**Colorado Shakespeare Festival- 2004**
**Shakespeare’s Globe Theatre – 2011**
The play opens with Aegeon, a merchant of Syracuse, being arrested in Ephesus because of enmity between Ephesus and Syracuse. Aegeon tells Solinus, the Duke of Ephesus, his tale: he was shipwrecked many years ago while sailing with his wife, Aemilia, and two pairs of identical twins—their twin sons, both named Antipholus, and twin servants, both named Dromio. In the course of the storm, his wife, one of their sons, and one their servants, were lost. At eighteen, Aegeon had allowed the remaining Antipholus and Dromio to leave Syracuse for Ephesus to search for their long-lost twins, at which point both of them had disappeared as well. After five years, Aegeon had come to Ephesus to find them.
Solinus, moved by the old man’s tale, postpones Aegeon’s sentence; Aegeon has until nightfall to produce a ransom, or he will be put to death. At this point in the action, Antipholus of Syracuse arrives in Ephesus, and the farce commences as everyone—including the twins themselves—confuses the identities of the twins. Antipholus of Syracuse ends up invited to dinner at the home of Antipholus of Ephesus and dines with his twin’s wife, Adriana. Meanwhile, Angelo, a merchant, gives a gold chain commissioned by Antipholus of Ephesus to Antipholus of Syracuse by mistake, telling him he’ll come back later for payment. When Antipholus of Ephesus refuses to pay later on, Angelo has him arrested.
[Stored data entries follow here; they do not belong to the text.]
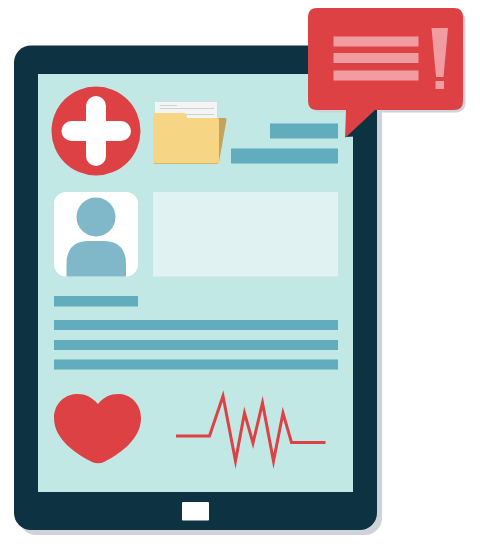
<!DOCTYPE html>
<html lang="en">
<head>
<meta charset="utf-8">
<title>Medical record on a tablet</title>
<style>
:root {
  --navy: #0d3241;
  --screen: #c1e8e5;
  --panel: #e0f2f2;
  --teal: #61adbe;
  --person: #80b7c9;
  --red: #dd4144;
  --pink: #f19ca1;
  --shadow: #cdd3d8;
  --folder: #f6d685;
  --folder-back: #c3a45a;
}
html, body { margin: 0; background: #fff; overflow: hidden; }
svg { display: block; width: 480px; height: 550px; }
.white { fill: #fff; }
.navy { fill: var(--navy); }
.screen { fill: var(--screen); }
.panel { fill: var(--panel); }
.teal { fill: var(--teal); }
.person { fill: var(--person); }
.red { fill: var(--red); }
.pink { fill: var(--pink); }
.shadow { fill: var(--shadow); }
.pulse { fill: none; stroke: var(--red); stroke-width: 3; stroke-linejoin: miter; stroke-miterlimit: 8; }
</style>
</head>
<body>
<svg viewBox="0 0 480 550" role="img" aria-label="Tablet showing a patient record with an alert bubble">
  <defs>
    <clipPath id="avatar-frame"><rect x="54" y="192" width="84" height="84.5" rx="12"/></clipPath>
  </defs>

  <g id="tablet">
    <rect class="shadow" x="19" y="51" width="363" height="484" rx="17"/>
    <rect class="navy" x="14" y="45.5" width="363" height="484.5" rx="17"/>
    <rect class="screen" x="38" y="74" width="315" height="418"/>
    <rect class="white" x="182" y="502" width="27" height="18.5" rx="1"/>
  </g>

  <g id="medical-cross">
    <circle class="red" cx="96" cy="131" r="44.5"/>
    <rect class="white" x="86" y="96" width="20" height="70" rx="10"/>
    <rect class="white" x="61.500" y="121" width="69.500" height="20" rx="10"/>
  </g>

  <g id="folder">
    <path d="M180 118H225Q227 118 226.500 120L219 162Q218.500 164 216 164H180Z" fill="var(--folder-back)"/>
    <rect x="160" y="101" width="58" height="30" fill="#d5dadb"/>
    <rect x="155" y="102" width="62" height="30" fill="#f3f5f5"/>
    <path d="M160 105.500H177M160 108.500H214M160 114.500H214" stroke="#cdd2d4" fill="none"/>
    <path d="M153 115Q153 113 155 113H184Q186 113 186.500 115L187 118H217Q219 118 219 120V162Q219 164 217 164H155Q153 164 153 162Z" fill="var(--folder)"/>
    <path d="M154 163.500H218" stroke="#d9b766" fill="none"/>
  </g>

  <g id="heading-lines" class="teal">
    <rect x="270" y="123.500" width="68" height="15"/>
    <rect x="231" y="148.500" width="107" height="15"/>
  </g>

  <g id="patient">
    <g clip-path="url(#avatar-frame)">
      <rect class="white" x="54" y="192" width="84" height="85"/>
      <circle class="person" cx="96" cy="217" r="19.500"/>
      <path class="person" d="M66.500 277V264Q66.500 241 89 241H103Q126 241 126 264V277Z"/>
    </g>
    <rect class="panel" x="153" y="192" width="185" height="84.500"/>
  </g>

  <g id="record-lines" class="teal">
    <rect x="54" y="296" width="84" height="10.500"/>
    <rect x="54" y="320" width="284" height="10"/>
    <rect x="54" y="340" width="284" height="10"/>
    <rect x="54" y="359.500" width="284" height="10"/>
  </g>

  <path id="heart" class="red" d="M98 404C91 396 84 393.500 76 394C63 395 54 405 54 418C54 440 78 455 92 462Q98 464.500 104 462C118 455 141 440 141 418C141 405 132 395 120 394C112 393.500 104 396 98 404Z"/>
  <polyline id="heartbeat" class="pulse" points="176,436 209.500,436 223,396 235.500,461 244.500,413 253,443 262.500,403 273.500,461 283,413 291.500,442.500 325.500,442.500"/>

  <g id="alert">
    <rect class="shadow" x="311" y="11" width="154.500" height="101.500" rx="9"/>
    <path class="navy" d="M348 110H377V135L346 137Z"/>
    <path class="red" d="M317 8H454Q463 8 463 17V101Q463 110 454 110H375L345 138L346 110H317Q308 110 308 101V17Q308 8 317 8Z"/>
    <g class="pink">
      <rect x="333.500" y="36.500" width="85" height="10"/>
      <rect x="333.500" y="53" width="85" height="10"/>
      <rect x="333.500" y="70.500" width="85" height="10"/>
      <polygon points="431.500,28 448,28 443.500,77 436,77"/>
      <rect x="435.500" y="81" width="8.500" height="8"/>
    </g>
  </g>
</svg>
</body>
</html>
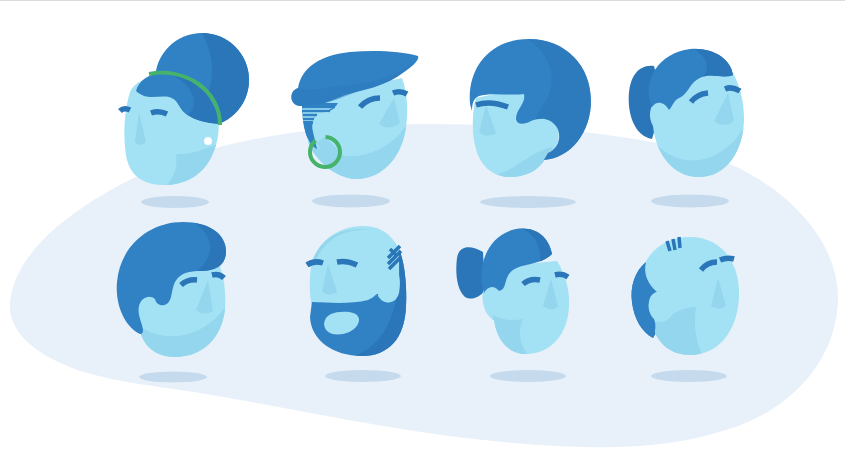
<!DOCTYPE html>
<html lang="en">
<head>
<meta charset="utf-8">
<title>Floating heads</title>
<style>
:root {
  --paper: #ffffff;
  --rule: #dcdcde;
  --blob: #e8f1f9;
  --shadow: #c5daec;
  --skin: #a3e1f4;
  --skin-shade: #94d6ee;
  --hair: #3182c5;
  --hair-shade: #2a76b9;
  --accent: #45b36b;
}
html, body { margin: 0; background: var(--paper); overflow: hidden; }
svg { display: block; width: 845px; height: 449px; }
.blob { fill: var(--blob); }
.rule { fill: var(--rule); }
.shadows { fill: var(--shadow); }
.skin { fill: var(--skin); }
.skin-shade { fill: var(--skin-shade); }
.hair { fill: var(--hair); }
.hair-shade { fill: var(--hair-shade); }
.brow { fill: none; stroke: var(--hair-shade); stroke-width: 5.5; }
.stripes { fill: none; stroke: var(--hair); stroke-width: 2.5; }
.ticks { fill: none; stroke: var(--hair-shade); stroke-width: 3.5; }
.band { fill: none; stroke: var(--accent); stroke-width: 4; }
.pearl { fill: var(--paper); }
</style>
</head>
<body>
<svg viewBox="0 0 845 449" role="img" aria-label="Eight floating heads in shades of blue">
  <defs>
    <clipPath id="face-bun"><path id="face-bun-shape" d="M130 92C124 112 123 134 126 155C129 175 143 186 167 185C191 184 209 170 216 145C221 128 219 112 212 101C198 78 142 66 130 92Z"/></clipPath>
    <clipPath id="hair-bun"><circle cx="202" cy="80" r="47"/></clipPath>
    <clipPath id="face-cap"><path id="face-cap-shape" d="M304 100L402 78C408 94 409 117 404 137C397 163 378 180 354 179C335 177 317 162 308 143Z"/></clipPath>
    <clipPath id="face-bob"><path id="face-bob-shape" d="M476 98C471 116 472 140 478 155C484 170 497 178 513 177C530 176 543 167 548 153C558 149 561 137 557 127C553 119 545 116 537 119L522 88Z"/></clipPath>
    <clipPath id="hair-bob"><path id="hair-bob-shape" d="M470 104C467 67 491 39 529 39C566 39 591 66 591 101C591 132 571 158 544 160L548 153C560 148 562 134 556 126C550 118 541 117 531 121C524 125 517 125 516 119C516 109 526 104 524 94C513 96 490 92 479 96C474 98 472 103 472 111Z"/></clipPath>
    <clipPath id="face-crop"><path id="face-crop-shape" d="M657 100C649 106 648 117 653 126C656 154 673 177 699 177C726 177 744 151 744 118C744 102 740 86 733 73L690 72Z"/></clipPath>
    <clipPath id="face-quiff"><path id="face-quiff-shape" d="M150 296C139 296 135 309 139 319C138 343 154 358 177 357C203 356 222 338 225 309C226 292 224 276 219 264L170 266Z"/></clipPath>
    <clipPath id="hair-quiff"><path id="hair-quiff-shape" d="M138 333C124 325 115 304 117 282C120 247 148 222 183 222C210 222 227 235 226 253C225 266 215 271 201 271C189 271 182 273 177 279C171 286 173 298 168 303C162 308 156 304 155 299C149 294 141 298 139 306C137 315 142 322 143 330C143 334 141 335 138 333Z"/></clipPath>
    <clipPath id="face-beard"><path id="face-beard-shape" d="M312 262C319 240 340 226 363 226C389 226 403 246 405 275L400 304L312 308C309 293 309 276 312 262Z"/></clipPath>
    <clipPath id="beard"><path id="beard-shape" d="M399 249C405 264 407 286 406 306C405 338 389 356 362 356C333 356 311 340 310 317L312 302C333 303 352 304 368 300C374 298 376 293 379 294C381 304 397 307 399 291Z"/></clipPath>
    <clipPath id="face-knot"><path id="face-knot-shape" d="M496 275C485 278 481 291 483 303C485 314 491 319 494 320C497 341 509 354 526 354C551 354 568 334 569 306C570 290 565 273 557 261L515 265Z"/></clipPath>
    <clipPath id="hair-knot"><path id="hair-knot-shape" d="M484 293C476 267 487 235 516 229C537 226 549 238 552 254C541 265 524 263 513 270C503 277 508 289 499 291C494 285 488 286 484 293Z"/></clipPath>
    <clipPath id="face-bald"><path id="face-bald-shape" d="M640 277C645 253 664 237 690 237C721 237 740 262 739 296C738 330 719 355 690 355C671 355 658 344 653 327Z"/></clipPath>
  </defs>

  <rect class="rule" width="845" height="1"/>
  <path class="blob" d="M10 305C12 254 72 207 140 175C219 138 321 124 430 124C523 124 628 133 700 153C772 174 837 231 838 297C838 352 801 401 743 424C697 442 642 449 580 447C449 443 332 416 218 396C161 386 113 383 72 368C33 353 9 331 10 305Z"/>

  <g class="shadows">
    <ellipse cx="175" cy="202" rx="34" ry="6"/>
    <ellipse cx="351" cy="201" rx="39" ry="6.5"/>
    <ellipse cx="528" cy="202" rx="48" ry="6"/>
    <ellipse cx="690" cy="201" rx="39" ry="6.5"/>
    <ellipse cx="173" cy="377" rx="34" ry="5.5"/>
    <ellipse cx="363" cy="376" rx="38" ry="6"/>
    <ellipse cx="528" cy="376" rx="38" ry="6"/>
    <ellipse cx="689" cy="376" rx="38" ry="6"/>
  </g>

  <g id="woman-high-bun">
    <circle class="hair" cx="202" cy="80" r="47"/>
    <path class="hair-shade" clip-path="url(#hair-bun)" d="M200 30C216 55 214 84 205 98L221 130H255V30Z"/>
    <use href="#face-bun-shape" class="skin"/>
    <g class="skin-shade" clip-path="url(#face-bun)">
      <path d="M176 154C190 155 207 149 225 140V190H160C174 181 178 168 176 154Z"/>
      <path d="M139 112L135 142C138 146 143 145 146 142Z"/>
    </g>
    <path class="hair" d="M136 91C139 80 149 74 161 73C190 72 214 92 220 124C208 123 198 121 189 116C177 109 180 100 169 97C157 95 147 101 136 91Z"/>
    <path class="hair-shade" d="M172 75C197 79 216 98 220 124C205 123 195 120 188 115C200 104 194 86 172 75Z"/>
    <path class="band" d="M149 74C185 67 220 90 220 125"/>
    <path class="brow" d="M120 111Q124 107 130 110M151 113Q159 110 167 114"/>
    <circle class="pearl" cx="208" cy="141" r="4"/>
  </g>

  <g id="woman-flat-cap">
    <path class="hair" d="M302 104H338L328 116L314 146C307 143 303 126 302 104Z"/>
    <use href="#face-cap-shape" class="skin"/>
    <g class="skin-shade" clip-path="url(#face-cap)">
      <path d="M309 140C335 166 387 162 410 119V185H309Z"/>
      <path d="M394 98L379 124C386 130 395 127 400 123Z"/>
    </g>
    <path class="hair" d="M302 103H338C333 111 329 112 323 112C314 113 311 122 313 132L317 149C306 143 302 125 302 103Z"/>
    <path class="skin" d="M302 106H336L325 112C317 113 313 117 313 121H303Z"/>
    <path class="stripes" d="M302 107H335M302 111H330M303 115H317M303 119H314M304 123H313"/>
    <path class="skin" d="M337 117C330 109 315 111 313 123C311 134 318 144 329 144Z"/>
    <path class="skin-shade" d="M316 143L337 166L346 158L325 137Z"/>
    <path class="hair" d="M298 88C302 66 322 55 350 52C374 50 401 51 418 56C420 61 409 69 397 77C381 87 362 90 345 95C333 100 322 106 300 106C290 106 288 91 298 88Z"/>
    <path class="hair-shade" d="M298 88C318 92 334 86 355 84C378 82 397 76 415 61C408 71 388 83 372 88C351 91 333 106 300 106C290 106 288 91 298 88Z" opacity=".45"/>
    <path class="brow" d="M360 107Q368 98 380 98M393 93Q400 90 407 94"/>
    <circle class="band" cx="325" cy="152" r="15" stroke-width="3" stroke-dasharray="83 12" transform="rotate(-88 325 152)"/>
  </g>

  <g id="woman-round-bob">
    <use href="#face-bob-shape" class="skin"/>
    <g class="skin-shade" clip-path="url(#face-bob)">
      <path d="M490 175C514 174 526 153 552 147L560 182H490Z"/>
      <path d="M486 105L479 132C484 137 492 136 496 133Z"/>
    </g>
    <use href="#hair-bob-shape" class="hair"/>
    <path class="hair-shade" clip-path="url(#hair-bob)" d="M527 39C553 55 558 84 543 105C538 112 536 117 535 121L544 164H595V35Z" opacity=".55"/>
    <path class="brow" d="M476 105Q490 100 508 107"/>
  </g>

  <g id="man-side-crop">
    <path class="hair-shade" d="M654 66C634 64 627 84 629 106C631 125 640 137 652 139L663 102Z"/>
    <use href="#face-crop-shape" class="skin"/>
    <g class="skin-shade" clip-path="url(#face-crop)">
      <path d="M650 136C676 175 727 166 748 119V182H650Z"/>
      <path d="M728 93L714 121C721 127 729 125 734 121Z"/>
    </g>
    <path class="hair" d="M652 107C641 80 659 53 690 49C713 47 731 59 733 75C723 79 713 73 702 77C689 82 689 94 679 98C674 100 672 107 669 110C664 101 656 101 652 107Z"/>
    <path class="hair-shade" d="M693 49C715 48 731 60 733 75C723 79 713 73 703 77C711 68 707 56 693 49Z"/>
    <path class="brow" d="M691 102Q697 94 708 93M725 89Q732 86 740 91"/>
  </g>

  <g id="man-quiff">
    <use href="#face-quiff-shape" class="skin"/>
    <g class="skin-shade" clip-path="url(#face-quiff)">
      <path d="M138 325C166 346 207 337 227 304V362H138Z"/>
      <path d="M208 280L196 310C202 315 209 314 213 311Z"/>
    </g>
    <use href="#hair-quiff-shape" class="hair"/>
    <path class="hair-shade" clip-path="url(#hair-quiff)" d="M190 220C216 234 216 258 194 273H230V220Z"/>
    <path class="brow" d="M181 285Q188 279 197 280M212 275Q219 273 224 278"/>
  </g>

  <g id="man-beard">
    <use href="#face-beard-shape" class="skin"/>
    <g class="skin-shade" clip-path="url(#face-beard)">
      <path d="M310 265C321 233 348 226 372 230C345 228 324 238 314 265Z"/>
      <path d="M328 264L322 291C326 296 333 295 337 292Z"/>
    </g>
    <use href="#beard-shape" class="hair"/>
    <path class="hair-shade" clip-path="url(#beard)" d="M399 245C400 270 401 288 397 296C390 331 376 348 350 358H410V245Z"/>
    <path class="skin" d="M379 282C379 271 387 266 394 267C400 270 401 283 399 293C396 304 384 306 378 296Z"/>
    <path class="skin" d="M324 324C325 313 337 311 349 312C359 313 362 320 356 327C349 336 325 339 324 324Z"/>
    <path class="ticks" d="M388 258L400 246M388 264L401 251M389 269L401 257M390 249L396 255"/>
    <path class="brow" d="M307 265Q314 260 323 263M337 262Q347 260 357 265"/>
  </g>

  <g id="woman-low-knot">
    <path class="hair-shade" d="M483 252C471 245 459 245 457 258C455 274 457 290 465 297C472 301 479 297 485 291Z"/>
    <use href="#face-knot-shape" class="skin"/>
    <g class="skin-shade" clip-path="url(#face-knot)">
      <path d="M493 315C502 320 512 321 523 319C517 333 520 347 531 358H490Z"/>
      <path d="M551 279L543 306C549 311 555 310 558 306Z"/>
    </g>
    <use href="#hair-knot-shape" class="hair"/>
    <path class="hair-shade" clip-path="url(#hair-knot)" d="M518 227C534 233 541 244 540 262L556 260V225Z"/>
    <path class="brow" d="M523 284Q530 278 540 280M555 275Q562 273 568 277"/>
  </g>

  <g id="man-bald">
    <path class="hair-shade" d="M646 262C635 271 630 286 632 302C634 319 642 332 653 338L668 313L660 277Z"/>
    <use href="#face-bald-shape" class="skin"/>
    <g class="skin-shade" clip-path="url(#face-bald)">
      <path d="M652 322C667 322 678 306 696 307C693 326 696 343 704 358H650Z"/>
      <path d="M718 278L711 306C717 310 722 309 726 306Z"/>
    </g>
    <path class="hair" d="M646 262C635 271 630 286 632 302C634 319 642 332 653 338C656 330 656 324 654 319C646 311 647 297 657 292C648 284 643 274 646 262Z"/>
    <path class="skin" d="M674 302C670 291 657 288 651 296C646 304 650 317 659 322C669 323 676 313 674 302Z"/>
    <path class="ticks" d="M667 241L670 251M673 239L675 250M679 237L680 248"/>
    <path class="brow" d="M701 270Q707 262 717 262M720 260Q727 257 734 259"/>
  </g>
</svg>
</body>
</html>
All this time, Adriana and her sister, Luciana, are convinced that Antipholus and Dromio (of Ephesus) have gone mad, which leads them to forcibly restrain them and take them to a doctor.
Of course, when Adriana later encounters Antipholus and Dromio of Syracuse, she thinks they’ve escaped from the doctor. The pair from Syracuse are forced to flee into a nearby abbey for refuge. In the meantime, Antipholus and Dromio of Ephesus do escape from the doctor, and arrive to petition the Duke as Aegeon is being led to his death. In the midst of everyone trying to tell their varying accounts of the day, Antipholus and Dromio of Syracuse arrive with the abbess—who turns out to be Aemilia, Aegeon’s long-lost wife. The twins all sort out their stories in the presence of the Duke. In the end, Aegeon is released from his death sentence and reunited with his wife and sons, Antipholus of Syracuse is set to marry Luciana, and all has been put to right.
- Solinus, Duke of Ephesus
- Aegeon, a merchant of Syracuse
- Antipholus of Ephesus, Antipholus of Syracuse, twin brothers
- Dromio of Ephesus, Dromio of Syracuse, twin brothers and servants
- Balthasar, a merchant
- Angelo, a goldsmith
- Dr. Pinch, schoolmaster
- Aemilia, Abbess of Ephesus and Aegeon’s wife
- Adriana, wife of Antipholus of Ephesus
- Luce, her maid
- Luciana, sister of Adriana
- Two merchants
*Summary taken from the Shakespeare Resource Center